Across these entries, report how many lines include the string "none", with nothing but the number.
───── Data for analysis ─────
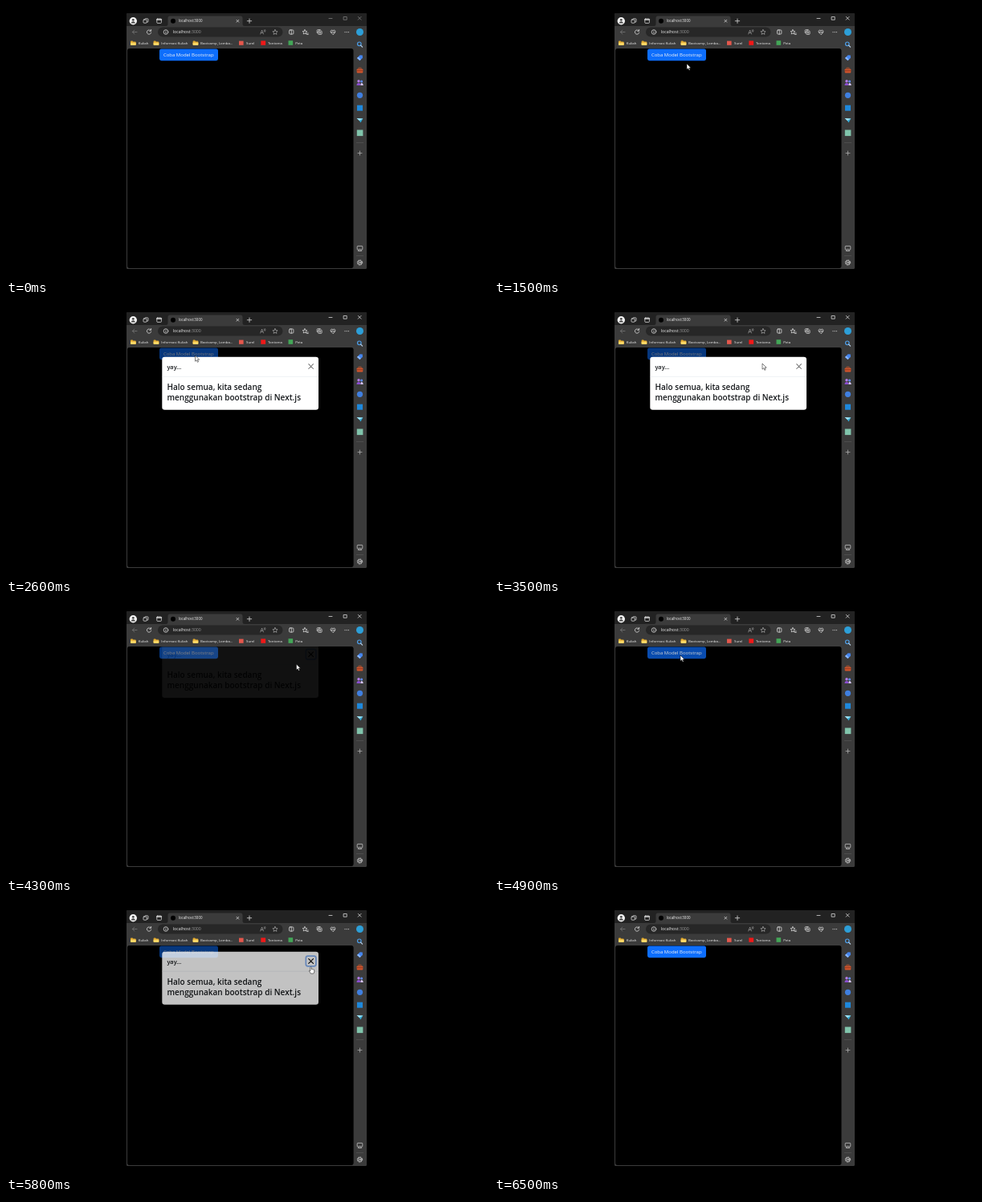
Animation of 600 by 338 pixels, one loop 6.6 s. Source, as an HTML page:

```html
<!DOCTYPE html>
<html lang="id">
<head>
<meta charset="utf-8">
<title>Coba Model Bootstrap</title>
<style>
  html, body { margin: 0; width: 100%; height: 100%; overflow: hidden; background: #000; }
  svg { display: block; width: 100vw; height: 100vh; }
  text { font-family: "Open Sans", "Noto Sans", sans-serif; fill: #f2f2f2; white-space: pre; }
  .line { fill: none; stroke: #d6d6d6; stroke-width: .8; stroke-linecap: round; stroke-linejoin: round; }
  .small { font-size: 4.35px; }
  .dim { stroke: #777; }
  .soft { stroke: #aaa; }
  #modal text { fill: #15181b; font-weight: 600; }
</style>
</head>
<body>
<svg viewBox="0 0 600 338">
  <defs>
    <clipPath id="pageClip"><rect x="151" y="53" width="281.5" height="274" rx="3"/></clipPath>
    <clipPath id="winClip"><rect x="150" y="9" width="299" height="319"/></clipPath>
    <g id="folder">
      <path d="M0 1q0-.9 .9-.9h1.6l1 1h2.4q.8 0 .8 .8v3q0 .8-.8 .8H.9q-.9 0-.9-.9z" fill="#e0a92e"/>
      <path d="M0 2.4h6.7v2.5q0 .8-.8 .8H.9q-.9 0-.9-.9z" fill="#ffd766"/>
    </g>
  </defs>
  <rect width="600" height="338"/>

  <!-- window frame -->
  <rect x="150" y="9" width="299" height="319" rx="1.5" fill="#3b3b3b"/>
  <path d="M150 25V10.5q0-1.5 1.5-1.5h296q1.5 0 1.5 1.5V25z" fill="#222"/>
  <path d="M199 25q2.5 0 2.5-2.5V15q0-2.5 2.5-2.5h88q2.5 0 2.5 2.5v7.500q0 2.500 2.500 2.500z" fill="#3b3b3b"/>

  <!-- title bar -->
  <circle cx="158.300" cy="18.700" r="4.700" fill="#f4f4f4"/>
  <circle cx="158.300" cy="17.300" r="1.400" fill="#444"/>
  <path d="M155.700 21.500q.3-2.300 2.600-2.300t2.600 2.300z" fill="#444"/>
  <g class="line">
    <rect x="171" y="17" width="4.200" height="4.200" rx=".8"/>
    <path d="M172.700 17v-.4q0-.8 .8-.8h2.700q.8 0 .8 .8v2.700q0 .8-.8 .8h-.8"/>
    <rect x="187.800" y="16" width="5.600" height="5.400" rx=".8"/>
    <path d="M187.800 17h5.600" stroke-width="1.600"/>
    <path d="M287 17.300l2.800 2.800m0-2.800l-2.800 2.800M303 16v5.400m-2.700-2.700h5.400"/>
  </g>
  <circle cx="208" cy="18.700" r="3" fill="#000"/>
  <text x="214.800" y="20.300" font-size="4.400">localhost:3000</text>
  <g id="controls" class="line" stroke-linecap="butt">
    <path d="M402 15.500h4"/>
    <rect x="420.500" y="13.500" width="3.700" height="3.700"/>
    <path d="M438.300 13.400l3.800 3.800m0-3.800l-3.800 3.800"/>
  </g>

  <!-- toolbar -->
  <rect x="189" y="26.500" width="155.500" height="12" rx="6" fill="#272727"/>
  <path class="line dim" d="M163 32.500h-5.600m2.400-2.400l-2.400 2.400l2.400 2.400"/>
  <g class="line">
    <path d="M180.300 31a2.700 2.700 0 1 0 .4 2.300M180.600 29.400v1.900h-1.900"/>
    <circle cx="199" cy="32.500" r="2.800"/>
    <path d="M199 32.300v1.600M199 31v.05"/>
    <rect x="352.500" y="30" width="5.400" height="5" rx=".9"/>
    <path d="M355.200 29.500v6"/>
    <path d="M372 29.600l.8 1.800l2 .2l-1.500 1.400l.4 2l-1.700-1l-1.800 1l.4-2l-1.500-1.400l2-.2zM374.600 34h1.600m-1.600 1.500h1.600"/>
    <rect x="388.500" y="31" width="4.600" height="4.400" rx=".9"/>
    <path d="M387.200 33.600v-3q0-1 1-1h3M390.800 32.200v2m-1-1h2"/>
    <path d="M407 35.500l-2.500-2.500q-1-1.500 .2-2.600q1.300-.9 2.300 .4q1-1.300 2.300-.4q1.200 1.100 .2 2.600zM404.500 32.800h1.600l.8-1l.8 1.600l.5-.6h1.400"/>
    <path d="M422 32.600h.05m2.150 0h.05m2.150 0h.05" stroke-width="1.100"/>
  </g>
  <g class="line soft">
    <path d="M335 29.500l.95 2l2.150 .25l-1.600 1.500l.45 2.150l-1.950-1.100l-1.950 1.100l.45-2.150l-1.600-1.500l2.150-.25z" stroke-width=".7"/>
    <path d="M316.700 35l1.900-5l1.900 5m-3.200-1.600h2.600M321.300 30q.9 .8 0 1.700M322.400 29.400q1.500 1.400 0 3" stroke-width=".6"/>
  </g>
  <text x="207.800" y="34.400" font-size="5.200">localhost<tspan fill="#9a9a9a">:3000</tspan></text>
  <circle cx="440.500" cy="32.500" r="4.500" fill="#2d9fd8"/>

  <!-- bookmarks -->
  <use href="#folder" x="155" y="43.300"/>
  <use href="#folder" x="183.600" y="43.300"/>
  <use href="#folder" x="232.600" y="43.300"/>
  <rect x="290" y="43.600" width="5.600" height="5.200" fill="#e4574c"/>
  <rect x="317.300" y="43.400" width="5.800" height="5.400" fill="#f01818"/>
  <rect x="351.500" y="43.200" width="5.600" height="5.600" fill="#43a657"/>
  <g id="bookmarks"></g>

  <!-- sidebar -->
  <g>
    <circle cx="439.800" cy="47.300" r="2.300" fill="none" stroke="#4d9de6" stroke-width="1.200"/>
    <path d="M441.600 49.200l2 2" stroke="#bcd6ee" stroke-width="1.200" stroke-linecap="round"/>
    <path d="M437 65l3.600-3.700l3.200 .2l.2 3.200l-3.600 3.300z" fill="#4586ef"/>
    <path d="M437 65l1.500-1.500l3.300 3.200l-1.400 1.300z" fill="#8dbaff"/>
    <path d="M438.900 78.500v-1.300h3.200v1.300" fill="none" stroke="#c0562b" stroke-width=".8"/>
    <rect x="436.700" y="78.400" width="7.600" height="5" rx=".9" fill="#d4552b"/>
    <path d="M436.700 80.800h7.600" stroke="#7d3320" stroke-width=".9"/>
    <circle cx="439" cy="93.800" r="1.700" fill="#b47bea"/>
    <circle cx="442.600" cy="94" r="1.500" fill="#5f8df2"/>
    <path d="M436.500 99q0-3 2.500-3t2.500 3z" fill="#8b4fd1"/>
    <path d="M441.500 99q-.2-3 1.300-3t2 3z" fill="#d9c9f4"/>
    <circle cx="440.500" cy="111.300" r="3.600" fill="#3f7fe0"/>
    <rect x="437" y="123.700" width="7" height="7" fill="#1e88dc"/>
    <path d="M436.600 139.900l7.800 .5l-3 5.200l-1.600-2.600z" fill="#32a9d6"/>
    <path d="M436.600 139.900l7.800 .5l-4.600 2.600z" fill="#a5e4f2"/>
    <rect x="436.800" y="154.500" width="7.600" height="7.600" fill="#80c4ab"/>
    <path d="M436 170.500h9M436 311.500h9" stroke="#595959" stroke-width=".6"/>
    <g class="line">
      <path d="M440.500 181v5m-2.500-2.500h5" stroke="#aaa"/>
      <path d="M439 304h-1q-.8 0-.8-.8v-3q0-.8 .8-.8h5q.8 0 .8 .8v3q0 .8-.8 .8h-1M438.600 305.200l1.900-2.300l1.900 2.300z" stroke-width=".7"/>
      <circle cx="440.500" cy="320" r="2.600"/>
      <circle cx="440.500" cy="320" r="3.200" stroke-dasharray="1.250 1.263" stroke-linecap="butt"/>
      <circle cx="440.500" cy="320" r=".9" stroke-width=".7"/>
    </g>
  </g>

  <!-- page -->
  <rect x="151" y="53" width="281.500" height="274" rx="3"/>
  <g clip-path="url(#pageClip)">
    <rect id="button" x="191" y="53.400" width="73" height="14.800" rx="2.400"/>
    <text x="195.900" y="63.200" font-size="6" fill="#fff">Coba Model Bootstrap</text>
    <rect id="backdrop" x="151" y="53" width="282" height="274" opacity="0"/>
    <g id="modal" opacity="0">
      <rect x="194.300" y="64.800" width="194.700" height="66" rx="3.300" fill="#fff"/>
      <path d="M194.300 89.300h194.700" stroke="#dee2e6" stroke-width=".5"/>
      <text x="200.400" y="79.600" font-size="7.400">yay...</text>
      <rect id="ring" x="373.300" y="70.300" width="12.600" height="12.600" rx="2.600" fill="none" stroke="#86b2f5" stroke-width="1.700"/>
      <path id="cross" d="M376.700 73.700l5.800 5.800m0-5.800l-5.800 5.800" stroke="#000" stroke-width="1.050" stroke-linecap="round"/>
      <text x="200.500" y="106.200" font-size="10">Halo semua, kita sedang</text>
      <text x="200.500" y="118.900" font-size="10">menggunakan bootstrap di Next.js</text>
    </g>
  </g>

  <g clip-path="url(#winClip)">
    <g id="cursor" fill="#fff" stroke="#000" stroke-width=".5" stroke-linejoin="round">
      <path id="arrow" d="M0 0v7.200l1.700-1.500l1.200 2.600l1.200-.6l-1.200-2.500h2.300z"/>
      <path id="hand" d="M-.7 .6q.7-1.200 1.400 0v2.600q.7-.5 1.300 .1q.7-.4 1.200 .2q.8-.2 1 .6v2.300q-.2 1.300-.9 2.100h-3.400q-.9-1.700-2.300-3.200q.3-1.100 1.700 .2z"/>
    </g>
  </g>
</svg>
<script>
const LOOP = 6600, STEP = 100;
const FADE = 150, SLIDE = 300, RISE = 21.4;
const FOCUS_AT = 900;
const visits = [
  { open: 1980, close: 4160 },
  { open: 4860, close: 5764 }
];
// time, x, y of the pointer tip
const path = [
  [1000, 302, 300], [1300, 246, 92], [1400, 241, 74], [1500, 240, 72],
  [1700, 239, 71], [1900, 235.5, 63], [3200, 235.5, 63], [3500, 334, 73],
  [3700, 376, 75], [3900, 379.5, 76.5], [4250, 379.5, 76.5], [4650, 235, 65],
  [4750, 232, 64], [5300, 232, 64], [5600, 378, 79], [5700, 379.5, 79.5],
  [6000, 379.5, 79.5], [6400, 452, 118]
];
const marks = [
  [164.8, "Kuliah"], [193.2, "Informasi Kuliah"], [241.9, "Bootcamp, Lomba..."],
  [299, "Surel"], [326, "Tontoma"], [360.2, "Peta"]
];

const $ = id => document.getElementById(id);
const set = (id, attrs) => {
  for (const key in attrs) $(id).setAttribute(key, attrs[key]);
};
const clamp = v => Math.min(1, Math.max(0, v));

$("bookmarks").innerHTML = marks
  .map(([x, label]) => `<text class="small" x="${x}" y="47.900">${label}</text>`).join("");

// cubic-bezier(0, 0, .58, 1)
function easeOut(x) {
  let lo = 0, hi = 1;
  for (let i = 0; i < 24; i++) {
    const s = (lo + hi) / 2;
    if (1.74 * (1 - s) * s * s + s ** 3 < x) lo = s; else hi = s;
  }
  return 3 * (1 - lo) * lo * lo + lo ** 3;
}

function pointer(t) {
  const i = path.findIndex(p => p[0] > t);
  if (i < 1) return null;
  const [t0, x0, y0] = path[i - 1], [t1, x1, y1] = path[i];
  const k = (t - t0) / (t1 - t0);
  return [x0 + (x1 - x0) * k, y0 + (y1 - y0) * k];
}

// The backdrop fades in before the dialog and out after it.
function dialog(t) {
  const state = { shade: 0, alpha: 0, y: -RISE, focus: false, pressed: false };
  for (const { open, close } of visits) {
    if (t > open - 80 && t < open + 120) state.pressed = true;
    if (t < open || t > close + 2 * FADE) continue;
    const shown = t - open - FADE, gone = t - close;
    state.shade = .5 * Math.min(clamp((t - open) / FADE), 1 - clamp((gone - FADE) / FADE));
    state.alpha = Math.min(clamp(shown / FADE), 1 - clamp(gone / FADE));
    const slide = gone > 0 ? 1 - easeOut(clamp(gone / SLIDE)) : easeOut(clamp(shown / SLIDE));
    state.y = -RISE * (1 - slide);
    state.focus = gone > -60;
  }
  return state;
}

function draw(t) {
  const d = dialog(t), tip = pointer(t);
  const inside = (x, y, w, h) =>
    tip && tip[0] >= x && tip[0] <= x + w && tip[1] >= y && tip[1] <= y + h;
  const onButton = d.shade === 0 && inside(191, 53, 73, 15);
  const onCross = d.alpha > 0 && inside(373, 70, 13, 13);

  set("controls", { opacity: t < FOCUS_AT ? .5 : 1 });
  set("button", { fill: d.pressed ? "#0a58ca" : onButton ? "#0b5ed7" : "#0d6efd" });
  set("backdrop", { opacity: d.shade });
  set("modal", { opacity: d.alpha, transform: `translate(0 ${d.y})` });
  set("ring", { opacity: d.focus ? 1 : 0 });
  set("cross", { opacity: d.focus ? 1 : onCross ? .75 : .55 });

  set("cursor", { visibility: tip ? "visible" : "hidden" });
  if (!tip) return;
  const hand = onButton || onCross;
  set("cursor", { transform: `translate(${tip})` });
  set("arrow", { display: hand ? "none" : "inline" });
  set("hand", { display: hand ? "inline" : "none" });
}

const start = performance.now();
function tick() {
  const t = (performance.now() - start) % LOOP;
  draw(Math.floor(t / STEP) * STEP);
  requestAnimationFrame(tick);
}
tick();
</script>
</body>
</html>
```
─────
> **Expected output**
6